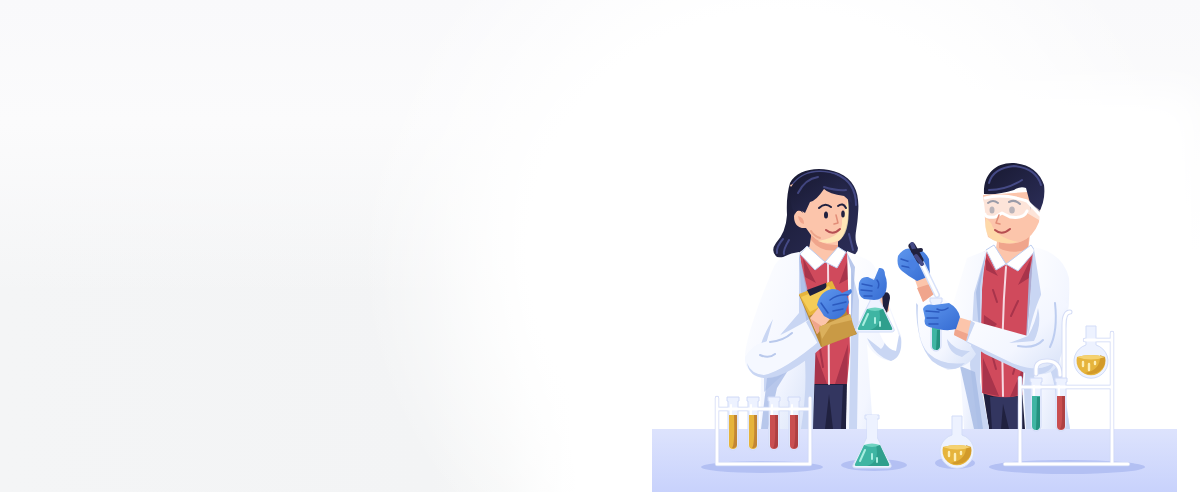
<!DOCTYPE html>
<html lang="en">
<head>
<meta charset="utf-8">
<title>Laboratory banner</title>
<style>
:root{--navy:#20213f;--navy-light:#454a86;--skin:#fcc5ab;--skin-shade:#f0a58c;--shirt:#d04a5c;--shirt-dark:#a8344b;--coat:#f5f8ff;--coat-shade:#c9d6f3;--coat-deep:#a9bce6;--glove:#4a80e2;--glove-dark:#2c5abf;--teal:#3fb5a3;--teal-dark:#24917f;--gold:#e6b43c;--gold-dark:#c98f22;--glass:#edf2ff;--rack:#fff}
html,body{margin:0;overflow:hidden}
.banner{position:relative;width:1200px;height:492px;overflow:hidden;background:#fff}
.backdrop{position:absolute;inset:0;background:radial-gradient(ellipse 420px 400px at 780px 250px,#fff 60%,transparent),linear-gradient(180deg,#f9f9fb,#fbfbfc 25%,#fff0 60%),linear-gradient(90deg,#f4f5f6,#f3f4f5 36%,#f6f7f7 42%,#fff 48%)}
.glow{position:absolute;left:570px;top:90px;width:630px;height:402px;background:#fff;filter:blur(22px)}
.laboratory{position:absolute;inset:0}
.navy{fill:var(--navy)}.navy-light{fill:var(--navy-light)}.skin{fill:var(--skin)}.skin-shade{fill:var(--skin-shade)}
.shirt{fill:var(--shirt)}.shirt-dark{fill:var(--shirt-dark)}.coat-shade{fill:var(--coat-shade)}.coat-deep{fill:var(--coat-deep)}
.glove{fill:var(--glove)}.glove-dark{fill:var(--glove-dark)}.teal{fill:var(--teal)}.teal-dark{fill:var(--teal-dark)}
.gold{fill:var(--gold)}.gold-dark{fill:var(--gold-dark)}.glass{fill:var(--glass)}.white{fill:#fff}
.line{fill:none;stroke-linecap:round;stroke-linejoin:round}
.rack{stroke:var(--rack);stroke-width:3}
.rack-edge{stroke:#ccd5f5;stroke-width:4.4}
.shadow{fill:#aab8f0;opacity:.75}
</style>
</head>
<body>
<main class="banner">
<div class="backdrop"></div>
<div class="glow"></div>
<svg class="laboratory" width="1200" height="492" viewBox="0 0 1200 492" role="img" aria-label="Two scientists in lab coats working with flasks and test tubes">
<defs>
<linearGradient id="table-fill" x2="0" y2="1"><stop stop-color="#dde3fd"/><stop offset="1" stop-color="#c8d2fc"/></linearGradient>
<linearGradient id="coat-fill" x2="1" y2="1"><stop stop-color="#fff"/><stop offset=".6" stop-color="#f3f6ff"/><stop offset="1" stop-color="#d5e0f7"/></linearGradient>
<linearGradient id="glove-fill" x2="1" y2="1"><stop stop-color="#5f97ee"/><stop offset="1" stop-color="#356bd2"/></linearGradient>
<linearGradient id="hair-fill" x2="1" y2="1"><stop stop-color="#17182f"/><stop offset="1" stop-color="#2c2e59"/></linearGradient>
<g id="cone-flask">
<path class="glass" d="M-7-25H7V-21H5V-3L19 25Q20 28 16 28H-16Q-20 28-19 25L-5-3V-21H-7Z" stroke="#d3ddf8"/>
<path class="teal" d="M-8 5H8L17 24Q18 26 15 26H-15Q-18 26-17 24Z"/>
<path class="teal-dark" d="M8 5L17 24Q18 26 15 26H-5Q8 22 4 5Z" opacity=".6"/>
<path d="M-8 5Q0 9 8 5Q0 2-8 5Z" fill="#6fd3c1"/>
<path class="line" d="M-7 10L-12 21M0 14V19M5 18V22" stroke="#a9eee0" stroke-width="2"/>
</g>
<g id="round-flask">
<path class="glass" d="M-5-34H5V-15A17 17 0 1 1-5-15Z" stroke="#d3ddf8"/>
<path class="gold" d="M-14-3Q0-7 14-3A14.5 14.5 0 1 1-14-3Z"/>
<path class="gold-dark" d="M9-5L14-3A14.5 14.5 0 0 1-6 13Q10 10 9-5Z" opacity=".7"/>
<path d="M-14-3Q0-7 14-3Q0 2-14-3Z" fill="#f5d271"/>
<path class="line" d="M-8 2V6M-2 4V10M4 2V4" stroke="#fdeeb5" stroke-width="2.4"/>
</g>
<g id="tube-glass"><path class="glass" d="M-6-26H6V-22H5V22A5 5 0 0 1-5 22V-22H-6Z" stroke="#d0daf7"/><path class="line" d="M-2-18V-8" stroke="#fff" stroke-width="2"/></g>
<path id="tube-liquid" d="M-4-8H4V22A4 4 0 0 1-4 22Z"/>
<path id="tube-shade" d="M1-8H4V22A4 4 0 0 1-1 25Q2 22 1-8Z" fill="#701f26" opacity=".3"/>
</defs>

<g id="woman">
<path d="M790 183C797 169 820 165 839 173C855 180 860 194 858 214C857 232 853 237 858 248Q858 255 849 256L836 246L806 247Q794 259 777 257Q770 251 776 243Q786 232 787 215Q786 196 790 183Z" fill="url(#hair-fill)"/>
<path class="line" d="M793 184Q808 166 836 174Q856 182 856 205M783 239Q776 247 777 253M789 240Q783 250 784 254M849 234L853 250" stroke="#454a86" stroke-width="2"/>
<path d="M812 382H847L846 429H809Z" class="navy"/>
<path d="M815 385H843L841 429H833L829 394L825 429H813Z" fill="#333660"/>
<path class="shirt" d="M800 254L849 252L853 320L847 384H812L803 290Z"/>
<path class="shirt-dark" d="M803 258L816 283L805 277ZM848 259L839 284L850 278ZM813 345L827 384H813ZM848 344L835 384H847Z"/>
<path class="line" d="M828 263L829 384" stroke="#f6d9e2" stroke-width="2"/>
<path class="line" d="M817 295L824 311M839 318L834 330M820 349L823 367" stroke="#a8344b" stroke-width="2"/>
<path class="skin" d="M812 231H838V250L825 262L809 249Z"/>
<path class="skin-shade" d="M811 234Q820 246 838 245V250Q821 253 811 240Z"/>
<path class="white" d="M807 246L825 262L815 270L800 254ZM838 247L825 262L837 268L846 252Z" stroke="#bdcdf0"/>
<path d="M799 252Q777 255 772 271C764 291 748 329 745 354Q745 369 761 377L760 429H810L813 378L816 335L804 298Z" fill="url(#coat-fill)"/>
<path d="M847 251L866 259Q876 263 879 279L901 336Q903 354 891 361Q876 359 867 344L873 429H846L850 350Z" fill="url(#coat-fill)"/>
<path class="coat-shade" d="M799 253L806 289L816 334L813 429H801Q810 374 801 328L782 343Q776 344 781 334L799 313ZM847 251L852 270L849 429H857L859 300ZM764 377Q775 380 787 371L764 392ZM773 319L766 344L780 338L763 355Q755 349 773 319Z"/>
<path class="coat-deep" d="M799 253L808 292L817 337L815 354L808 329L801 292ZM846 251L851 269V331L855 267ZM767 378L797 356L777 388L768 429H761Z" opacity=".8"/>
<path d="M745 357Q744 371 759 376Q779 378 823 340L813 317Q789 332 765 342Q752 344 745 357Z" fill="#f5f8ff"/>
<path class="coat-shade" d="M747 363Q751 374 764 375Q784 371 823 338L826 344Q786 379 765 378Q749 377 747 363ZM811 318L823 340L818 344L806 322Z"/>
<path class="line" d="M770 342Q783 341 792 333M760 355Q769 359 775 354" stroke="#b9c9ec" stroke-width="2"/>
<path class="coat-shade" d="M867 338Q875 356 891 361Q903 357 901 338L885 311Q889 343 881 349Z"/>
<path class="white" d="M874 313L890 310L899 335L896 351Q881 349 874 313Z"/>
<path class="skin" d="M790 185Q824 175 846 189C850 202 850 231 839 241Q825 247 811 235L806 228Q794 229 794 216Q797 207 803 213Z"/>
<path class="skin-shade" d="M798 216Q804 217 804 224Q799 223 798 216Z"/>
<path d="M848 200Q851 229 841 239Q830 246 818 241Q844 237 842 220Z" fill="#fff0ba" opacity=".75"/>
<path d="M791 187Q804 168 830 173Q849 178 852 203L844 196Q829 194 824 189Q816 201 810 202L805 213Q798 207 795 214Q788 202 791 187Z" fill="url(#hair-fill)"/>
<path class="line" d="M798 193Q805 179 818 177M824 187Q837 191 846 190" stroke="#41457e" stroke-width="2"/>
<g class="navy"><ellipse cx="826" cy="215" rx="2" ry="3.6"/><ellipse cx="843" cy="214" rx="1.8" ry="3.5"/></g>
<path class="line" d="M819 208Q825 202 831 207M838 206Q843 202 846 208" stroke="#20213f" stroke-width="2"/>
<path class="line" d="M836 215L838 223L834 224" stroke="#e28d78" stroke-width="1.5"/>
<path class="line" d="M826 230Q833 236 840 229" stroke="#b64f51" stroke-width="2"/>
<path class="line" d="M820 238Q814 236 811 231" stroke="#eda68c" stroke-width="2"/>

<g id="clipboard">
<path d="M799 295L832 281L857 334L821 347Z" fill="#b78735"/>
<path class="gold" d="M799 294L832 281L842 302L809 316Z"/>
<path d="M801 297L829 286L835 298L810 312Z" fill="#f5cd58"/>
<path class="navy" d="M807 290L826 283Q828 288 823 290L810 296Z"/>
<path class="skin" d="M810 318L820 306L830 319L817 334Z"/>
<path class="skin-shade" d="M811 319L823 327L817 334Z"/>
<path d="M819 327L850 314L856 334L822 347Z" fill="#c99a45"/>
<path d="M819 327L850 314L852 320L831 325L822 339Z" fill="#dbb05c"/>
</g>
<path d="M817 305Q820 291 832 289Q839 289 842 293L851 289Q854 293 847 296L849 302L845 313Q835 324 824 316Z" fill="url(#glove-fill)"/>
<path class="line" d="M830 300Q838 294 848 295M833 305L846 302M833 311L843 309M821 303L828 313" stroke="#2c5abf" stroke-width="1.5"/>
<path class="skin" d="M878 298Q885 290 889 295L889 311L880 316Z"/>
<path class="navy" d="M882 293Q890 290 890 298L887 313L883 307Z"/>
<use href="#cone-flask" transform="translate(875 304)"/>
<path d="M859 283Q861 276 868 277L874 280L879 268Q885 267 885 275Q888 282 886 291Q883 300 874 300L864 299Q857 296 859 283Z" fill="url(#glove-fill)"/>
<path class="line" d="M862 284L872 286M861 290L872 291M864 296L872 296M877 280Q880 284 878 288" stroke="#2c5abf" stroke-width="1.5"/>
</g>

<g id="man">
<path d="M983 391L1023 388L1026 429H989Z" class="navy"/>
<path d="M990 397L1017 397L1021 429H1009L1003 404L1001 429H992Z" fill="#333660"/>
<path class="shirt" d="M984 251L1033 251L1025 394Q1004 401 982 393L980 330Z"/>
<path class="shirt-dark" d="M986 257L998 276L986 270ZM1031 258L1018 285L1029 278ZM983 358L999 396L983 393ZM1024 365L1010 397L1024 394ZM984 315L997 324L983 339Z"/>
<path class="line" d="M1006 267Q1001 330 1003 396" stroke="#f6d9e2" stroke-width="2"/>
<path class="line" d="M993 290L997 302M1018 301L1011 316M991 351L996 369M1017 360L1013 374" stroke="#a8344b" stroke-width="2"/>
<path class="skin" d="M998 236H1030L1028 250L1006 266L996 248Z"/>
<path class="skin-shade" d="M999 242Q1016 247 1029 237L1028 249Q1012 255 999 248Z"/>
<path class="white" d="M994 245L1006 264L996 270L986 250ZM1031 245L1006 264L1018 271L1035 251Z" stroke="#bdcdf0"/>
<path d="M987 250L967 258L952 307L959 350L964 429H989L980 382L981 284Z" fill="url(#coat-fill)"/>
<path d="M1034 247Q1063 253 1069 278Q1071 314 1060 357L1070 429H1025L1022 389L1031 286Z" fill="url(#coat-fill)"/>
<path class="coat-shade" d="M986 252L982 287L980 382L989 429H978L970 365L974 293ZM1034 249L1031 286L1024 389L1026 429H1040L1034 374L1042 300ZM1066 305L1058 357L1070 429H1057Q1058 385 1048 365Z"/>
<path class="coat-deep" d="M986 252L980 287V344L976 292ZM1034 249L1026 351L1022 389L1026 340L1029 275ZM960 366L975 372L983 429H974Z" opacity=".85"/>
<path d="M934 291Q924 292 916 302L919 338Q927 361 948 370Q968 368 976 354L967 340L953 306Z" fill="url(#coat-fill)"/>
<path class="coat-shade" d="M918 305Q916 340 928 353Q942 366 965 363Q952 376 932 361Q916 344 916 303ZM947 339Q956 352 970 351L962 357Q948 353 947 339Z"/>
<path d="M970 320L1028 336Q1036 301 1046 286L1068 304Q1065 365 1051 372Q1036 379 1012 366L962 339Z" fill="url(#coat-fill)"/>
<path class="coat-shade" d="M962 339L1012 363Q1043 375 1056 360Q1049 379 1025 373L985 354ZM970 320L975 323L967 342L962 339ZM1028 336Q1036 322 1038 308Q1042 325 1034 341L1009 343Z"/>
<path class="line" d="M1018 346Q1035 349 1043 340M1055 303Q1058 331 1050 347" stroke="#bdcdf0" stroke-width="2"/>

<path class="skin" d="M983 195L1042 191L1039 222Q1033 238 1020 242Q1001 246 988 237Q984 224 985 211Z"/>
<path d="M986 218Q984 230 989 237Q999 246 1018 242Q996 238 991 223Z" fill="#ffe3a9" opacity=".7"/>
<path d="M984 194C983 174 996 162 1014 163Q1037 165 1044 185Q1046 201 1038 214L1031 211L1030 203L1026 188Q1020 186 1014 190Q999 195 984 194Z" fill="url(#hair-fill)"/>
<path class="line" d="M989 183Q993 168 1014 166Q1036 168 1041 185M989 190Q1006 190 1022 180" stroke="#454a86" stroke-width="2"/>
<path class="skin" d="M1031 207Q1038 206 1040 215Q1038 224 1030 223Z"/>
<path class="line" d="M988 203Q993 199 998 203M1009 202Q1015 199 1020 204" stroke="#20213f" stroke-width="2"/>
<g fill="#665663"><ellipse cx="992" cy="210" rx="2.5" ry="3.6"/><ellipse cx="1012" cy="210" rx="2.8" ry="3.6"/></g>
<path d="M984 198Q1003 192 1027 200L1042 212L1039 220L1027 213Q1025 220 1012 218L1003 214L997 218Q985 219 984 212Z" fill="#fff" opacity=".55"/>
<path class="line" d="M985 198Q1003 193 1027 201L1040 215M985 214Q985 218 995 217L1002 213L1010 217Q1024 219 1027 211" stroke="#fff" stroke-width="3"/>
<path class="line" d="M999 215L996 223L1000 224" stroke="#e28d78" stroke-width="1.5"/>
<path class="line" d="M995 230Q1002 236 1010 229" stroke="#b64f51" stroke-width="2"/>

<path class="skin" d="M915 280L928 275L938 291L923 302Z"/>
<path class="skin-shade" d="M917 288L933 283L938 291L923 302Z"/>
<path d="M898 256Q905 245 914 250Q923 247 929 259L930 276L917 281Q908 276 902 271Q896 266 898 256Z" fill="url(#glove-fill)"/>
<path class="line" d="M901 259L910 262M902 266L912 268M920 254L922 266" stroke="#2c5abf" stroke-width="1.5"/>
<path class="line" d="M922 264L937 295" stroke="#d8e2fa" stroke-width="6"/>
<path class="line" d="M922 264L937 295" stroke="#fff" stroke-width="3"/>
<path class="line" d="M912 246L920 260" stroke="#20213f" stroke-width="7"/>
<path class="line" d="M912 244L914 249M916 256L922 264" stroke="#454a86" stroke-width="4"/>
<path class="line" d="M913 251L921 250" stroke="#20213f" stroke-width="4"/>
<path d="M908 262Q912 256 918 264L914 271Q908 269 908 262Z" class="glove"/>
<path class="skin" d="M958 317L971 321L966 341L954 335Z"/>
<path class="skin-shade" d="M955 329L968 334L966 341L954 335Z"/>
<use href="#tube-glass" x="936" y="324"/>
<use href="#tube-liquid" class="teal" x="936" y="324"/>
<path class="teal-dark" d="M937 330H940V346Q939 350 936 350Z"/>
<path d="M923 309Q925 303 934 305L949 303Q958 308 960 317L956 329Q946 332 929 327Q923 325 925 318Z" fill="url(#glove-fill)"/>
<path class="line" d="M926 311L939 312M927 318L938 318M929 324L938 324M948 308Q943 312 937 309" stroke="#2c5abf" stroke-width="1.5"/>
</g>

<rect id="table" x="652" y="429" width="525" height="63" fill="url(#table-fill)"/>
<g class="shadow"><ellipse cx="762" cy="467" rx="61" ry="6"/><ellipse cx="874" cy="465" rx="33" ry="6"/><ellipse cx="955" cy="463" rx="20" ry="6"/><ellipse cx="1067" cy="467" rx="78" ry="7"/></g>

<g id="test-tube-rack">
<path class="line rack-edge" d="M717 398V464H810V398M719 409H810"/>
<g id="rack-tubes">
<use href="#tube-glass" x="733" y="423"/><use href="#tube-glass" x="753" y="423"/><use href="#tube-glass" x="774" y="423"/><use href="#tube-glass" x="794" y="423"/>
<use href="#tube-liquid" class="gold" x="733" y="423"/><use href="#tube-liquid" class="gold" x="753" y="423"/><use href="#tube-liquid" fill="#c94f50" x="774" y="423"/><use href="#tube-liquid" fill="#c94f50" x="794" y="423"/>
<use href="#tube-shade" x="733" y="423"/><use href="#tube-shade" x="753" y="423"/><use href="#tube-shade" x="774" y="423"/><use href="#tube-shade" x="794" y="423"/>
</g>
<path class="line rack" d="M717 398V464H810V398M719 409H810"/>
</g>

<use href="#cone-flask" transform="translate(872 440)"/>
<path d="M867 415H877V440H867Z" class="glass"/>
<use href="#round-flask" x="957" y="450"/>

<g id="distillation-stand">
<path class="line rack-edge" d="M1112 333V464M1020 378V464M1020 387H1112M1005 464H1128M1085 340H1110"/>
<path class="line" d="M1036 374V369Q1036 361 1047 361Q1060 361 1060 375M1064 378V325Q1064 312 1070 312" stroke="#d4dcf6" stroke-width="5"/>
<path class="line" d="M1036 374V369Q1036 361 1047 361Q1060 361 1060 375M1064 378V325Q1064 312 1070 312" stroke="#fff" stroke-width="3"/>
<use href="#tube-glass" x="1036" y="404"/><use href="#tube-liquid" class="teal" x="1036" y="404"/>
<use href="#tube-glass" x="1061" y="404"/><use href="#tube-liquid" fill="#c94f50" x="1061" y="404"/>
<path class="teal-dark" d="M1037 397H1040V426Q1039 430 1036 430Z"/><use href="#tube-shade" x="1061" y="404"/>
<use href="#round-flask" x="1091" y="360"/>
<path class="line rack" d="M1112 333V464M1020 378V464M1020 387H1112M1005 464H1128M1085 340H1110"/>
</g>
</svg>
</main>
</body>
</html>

- **ASSIGNED TASK**
Where the word "edge" shows up in a line of the entries above, copy that line.

- **EXERCISE RESULT**
.rack-edge{stroke:#ccd5f5;stroke-width:4.4}
<path class="line rack-edge" d="M717 398V464H810V398M719 409H810"/>
<path class="line rack-edge" d="M1112 333V464M1020 378V464M1020 387H1112M1005 464H1128M1085 340H1110"/>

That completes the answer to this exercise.